#### Your task:
Nothing may be dropped or added when the entries below are copied.

****************************************

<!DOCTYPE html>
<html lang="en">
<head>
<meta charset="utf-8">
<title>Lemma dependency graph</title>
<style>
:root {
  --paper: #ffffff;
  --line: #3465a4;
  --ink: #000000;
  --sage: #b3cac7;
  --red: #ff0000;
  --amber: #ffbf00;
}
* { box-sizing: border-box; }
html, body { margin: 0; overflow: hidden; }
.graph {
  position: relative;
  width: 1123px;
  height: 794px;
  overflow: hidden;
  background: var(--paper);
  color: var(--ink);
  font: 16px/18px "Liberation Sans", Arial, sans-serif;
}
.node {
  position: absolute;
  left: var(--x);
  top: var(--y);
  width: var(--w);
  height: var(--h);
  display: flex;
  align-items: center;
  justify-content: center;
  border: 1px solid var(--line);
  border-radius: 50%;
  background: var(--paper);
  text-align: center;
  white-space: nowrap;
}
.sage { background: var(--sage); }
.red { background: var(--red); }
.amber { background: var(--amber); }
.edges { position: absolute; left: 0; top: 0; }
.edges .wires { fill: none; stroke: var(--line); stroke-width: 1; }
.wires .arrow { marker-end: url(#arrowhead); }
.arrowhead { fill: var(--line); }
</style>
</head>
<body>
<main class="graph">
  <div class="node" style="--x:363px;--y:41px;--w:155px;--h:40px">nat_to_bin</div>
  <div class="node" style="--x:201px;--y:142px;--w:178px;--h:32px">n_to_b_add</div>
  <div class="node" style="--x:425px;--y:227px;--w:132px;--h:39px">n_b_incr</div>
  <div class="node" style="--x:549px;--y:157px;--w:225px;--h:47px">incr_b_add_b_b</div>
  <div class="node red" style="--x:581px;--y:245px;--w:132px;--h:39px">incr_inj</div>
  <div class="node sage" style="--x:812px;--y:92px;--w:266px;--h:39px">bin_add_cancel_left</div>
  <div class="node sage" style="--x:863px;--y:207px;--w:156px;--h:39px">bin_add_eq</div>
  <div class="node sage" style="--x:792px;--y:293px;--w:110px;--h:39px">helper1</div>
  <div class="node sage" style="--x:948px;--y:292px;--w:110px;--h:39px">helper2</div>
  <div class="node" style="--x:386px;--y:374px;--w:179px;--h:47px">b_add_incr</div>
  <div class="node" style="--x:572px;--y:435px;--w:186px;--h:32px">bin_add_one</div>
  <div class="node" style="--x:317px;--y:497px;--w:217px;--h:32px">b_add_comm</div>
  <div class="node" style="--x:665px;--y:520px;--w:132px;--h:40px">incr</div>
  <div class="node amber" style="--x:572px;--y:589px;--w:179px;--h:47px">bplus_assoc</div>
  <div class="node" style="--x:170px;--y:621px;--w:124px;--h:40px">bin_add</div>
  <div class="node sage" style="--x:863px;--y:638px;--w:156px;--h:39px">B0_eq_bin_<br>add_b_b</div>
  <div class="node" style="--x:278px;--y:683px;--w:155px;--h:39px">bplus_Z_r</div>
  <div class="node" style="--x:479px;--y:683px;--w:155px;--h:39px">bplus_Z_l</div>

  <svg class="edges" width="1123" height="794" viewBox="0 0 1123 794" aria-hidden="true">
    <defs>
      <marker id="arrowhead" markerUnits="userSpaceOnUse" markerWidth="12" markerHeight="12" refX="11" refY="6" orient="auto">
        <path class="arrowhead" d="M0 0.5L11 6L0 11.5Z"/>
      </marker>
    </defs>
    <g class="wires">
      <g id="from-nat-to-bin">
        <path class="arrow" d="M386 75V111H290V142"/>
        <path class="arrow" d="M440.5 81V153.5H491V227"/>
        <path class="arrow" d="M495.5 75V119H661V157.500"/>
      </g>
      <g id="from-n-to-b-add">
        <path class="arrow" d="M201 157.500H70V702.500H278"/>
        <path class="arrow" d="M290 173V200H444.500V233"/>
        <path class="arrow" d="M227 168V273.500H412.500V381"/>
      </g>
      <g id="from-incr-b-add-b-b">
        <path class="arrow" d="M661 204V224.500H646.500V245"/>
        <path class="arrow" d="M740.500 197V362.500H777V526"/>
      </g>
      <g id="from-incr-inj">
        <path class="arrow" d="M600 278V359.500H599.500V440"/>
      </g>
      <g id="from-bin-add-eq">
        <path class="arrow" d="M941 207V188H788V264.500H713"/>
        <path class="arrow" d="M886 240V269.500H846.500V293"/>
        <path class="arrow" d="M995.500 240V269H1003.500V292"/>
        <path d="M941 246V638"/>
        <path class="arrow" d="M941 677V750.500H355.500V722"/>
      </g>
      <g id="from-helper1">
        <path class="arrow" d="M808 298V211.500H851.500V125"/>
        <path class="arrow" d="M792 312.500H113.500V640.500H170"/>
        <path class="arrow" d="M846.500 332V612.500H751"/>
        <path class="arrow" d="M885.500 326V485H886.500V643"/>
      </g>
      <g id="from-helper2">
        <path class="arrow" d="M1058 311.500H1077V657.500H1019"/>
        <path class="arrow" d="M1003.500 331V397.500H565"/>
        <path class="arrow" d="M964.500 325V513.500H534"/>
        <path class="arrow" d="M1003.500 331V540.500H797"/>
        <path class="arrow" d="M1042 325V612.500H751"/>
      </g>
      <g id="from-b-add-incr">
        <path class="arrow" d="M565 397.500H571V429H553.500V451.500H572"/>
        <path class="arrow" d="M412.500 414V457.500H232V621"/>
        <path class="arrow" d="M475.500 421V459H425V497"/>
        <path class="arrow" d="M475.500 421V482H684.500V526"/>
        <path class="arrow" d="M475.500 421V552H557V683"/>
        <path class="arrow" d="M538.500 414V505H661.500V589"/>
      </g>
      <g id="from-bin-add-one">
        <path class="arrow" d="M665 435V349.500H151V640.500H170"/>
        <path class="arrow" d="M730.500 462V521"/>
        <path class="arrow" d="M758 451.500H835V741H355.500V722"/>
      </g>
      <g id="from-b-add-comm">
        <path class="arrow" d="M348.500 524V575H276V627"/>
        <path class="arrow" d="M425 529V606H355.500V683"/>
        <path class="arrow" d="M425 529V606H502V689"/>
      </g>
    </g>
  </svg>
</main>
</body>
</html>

****************************************

#### Response box:
<!DOCTYPE html>
<html lang="en">
<head>
<meta charset="utf-8">
<title>Lemma dependency graph</title>
<style>
:root {
  --paper: #ffffff;
  --line: #3465a4;
  --ink: #000000;
  --sage: #b3cac7;
  --red: #ff0000;
  --amber: #ffbf00;
}
* { box-sizing: border-box; }
html, body { margin: 0; overflow: hidden; }
.graph {
  position: relative;
  width: 1123px;
  height: 794px;
  overflow: hidden;
  background: var(--paper);
  color: var(--ink);
  font: 16px/18px "Liberation Sans", Arial, sans-serif;
}
.node {
  position: absolute;
  left: var(--x);
  top: var(--y);
  width: var(--w);
  height: var(--h);
  display: flex;
  align-items: center;
  justify-content: center;
  border: 1px solid var(--line);
  border-radius: 50%;
  background: var(--paper);
  text-align: center;
  white-space: nowrap;
}
.sage { background: var(--sage); }
.red { background: var(--red); }
.amber { background: var(--amber); }
.edges { position: absolute; left: 0; top: 0; }
.edges .wires { fill: none; stroke: var(--line); stroke-width: 1; }
.wires .arrow { marker-end: url(#arrowhead); }
.arrowhead { fill: var(--line); }
</style>
</head>
<body>
<main class="graph">
  <div class="node" style="--x:363px;--y:41px;--w:155px;--h:40px">nat_to_bin</div>
  <div class="node" style="--x:201px;--y:142px;--w:178px;--h:32px">n_to_b_add</div>
  <div class="node" style="--x:425px;--y:227px;--w:132px;--h:39px">n_b_incr</div>
  <div class="node" style="--x:549px;--y:157px;--w:225px;--h:47px">incr_b_add_b_b</div>
  <div class="node red" style="--x:581px;--y:245px;--w:132px;--h:39px">incr_inj</div>
  <div class="node sage" style="--x:812px;--y:92px;--w:266px;--h:39px">bin_add_cancel_left</div>
  <div class="node sage" style="--x:863px;--y:207px;--w:156px;--h:39px">bin_add_eq</div>
  <div class="node sage" style="--x:792px;--y:293px;--w:110px;--h:39px">helper1</div>
  <div class="node sage" style="--x:948px;--y:292px;--w:110px;--h:39px">helper2</div>
  <div class="node" style="--x:386px;--y:374px;--w:179px;--h:47px">b_add_incr</div>
  <div class="node" style="--x:572px;--y:435px;--w:186px;--h:32px">bin_add_one</div>
  <div class="node" style="--x:317px;--y:497px;--w:217px;--h:32px">b_add_comm</div>
  <div class="node" style="--x:665px;--y:520px;--w:132px;--h:40px">incr</div>
  <div class="node amber" style="--x:572px;--y:589px;--w:179px;--h:47px">bplus_assoc</div>
  <div class="node" style="--x:170px;--y:621px;--w:124px;--h:40px">bin_add</div>
  <div class="node sage" style="--x:863px;--y:638px;--w:156px;--h:39px">B0_eq_bin_<br>add_b_b</div>
  <div class="node" style="--x:278px;--y:683px;--w:155px;--h:39px">bplus_Z_r</div>
  <div class="node" style="--x:479px;--y:683px;--w:155px;--h:39px">bplus_Z_l</div>

  <svg class="edges" width="1123" height="794" viewBox="0 0 1123 794" aria-hidden="true">
    <defs>
      <marker id="arrowhead" markerUnits="userSpaceOnUse" markerWidth="12" markerHeight="12" refX="11" refY="6" orient="auto">
        <path class="arrowhead" d="M0 0.5L11 6L0 11.5Z"/>
      </marker>
    </defs>
    <g class="wires">
      <g id="from-nat-to-bin">
        <path class="arrow" d="M386 75V111H290V142"/>
        <path class="arrow" d="M440.5 81V153.5H491V227"/>
        <path class="arrow" d="M495.5 75V119H661V157.500"/>
      </g>
      <g id="from-n-to-b-add">
        <path class="arrow" d="M201 157.500H70V702.500H278"/>
        <path class="arrow" d="M290 173V200H444.500V233"/>
        <path class="arrow" d="M227 168V273.500H412.500V381"/>
      </g>
      <g id="from-incr-b-add-b-b">
        <path class="arrow" d="M661 204V224.500H646.500V245"/>
        <path class="arrow" d="M740.500 197V362.500H777V526"/>
      </g>
      <g id="from-incr-inj">
        <path class="arrow" d="M600 278V359.500H599.500V440"/>
      </g>
      <g id="from-bin-add-eq">
        <path class="arrow" d="M941 207V188H788V264.500H713"/>
        <path class="arrow" d="M886 240V269.500H846.500V293"/>
        <path class="arrow" d="M995.500 240V269H1003.500V292"/>
        <path d="M941 246V638"/>
        <path class="arrow" d="M941 677V750.500H355.500V722"/>
      </g>
      <g id="from-helper1">
        <path class="arrow" d="M808 298V211.500H851.500V125"/>
        <path class="arrow" d="M792 312.500H113.500V640.500H170"/>
        <path class="arrow" d="M846.500 332V612.500H751"/>
        <path class="arrow" d="M885.500 326V485H886.500V643"/>
      </g>
      <g id="from-helper2">
        <path class="arrow" d="M1058 311.500H1077V657.500H1019"/>
        <path class="arrow" d="M1003.500 331V397.500H565"/>
        <path class="arrow" d="M964.500 325V513.500H534"/>
        <path class="arrow" d="M1003.500 331V540.500H797"/>
        <path class="arrow" d="M1042 325V612.500H751"/>
      </g>
      <g id="from-b-add-incr">
        <path class="arrow" d="M565 397.500H571V429H553.500V451.500H572"/>
        <path class="arrow" d="M412.500 414V457.500H232V621"/>
        <path class="arrow" d="M475.500 421V459H425V497"/>
        <path class="arrow" d="M475.500 421V482H684.500V526"/>
        <path class="arrow" d="M475.500 421V552H557V683"/>
        <path class="arrow" d="M538.500 414V505H661.500V589"/>
      </g>
      <g id="from-bin-add-one">
        <path class="arrow" d="M665 435V349.500H151V640.500H170"/>
        <path class="arrow" d="M730.500 462V521"/>
        <path class="arrow" d="M758 451.500H835V741H355.500V722"/>
      </g>
      <g id="from-b-add-comm">
        <path class="arrow" d="M348.500 524V575H276V627"/>
        <path class="arrow" d="M425 529V606H355.500V683"/>
        <path class="arrow" d="M425 529V606H502V689"/>
      </g>
    </g>
  </svg>
</main>
</body>
</html>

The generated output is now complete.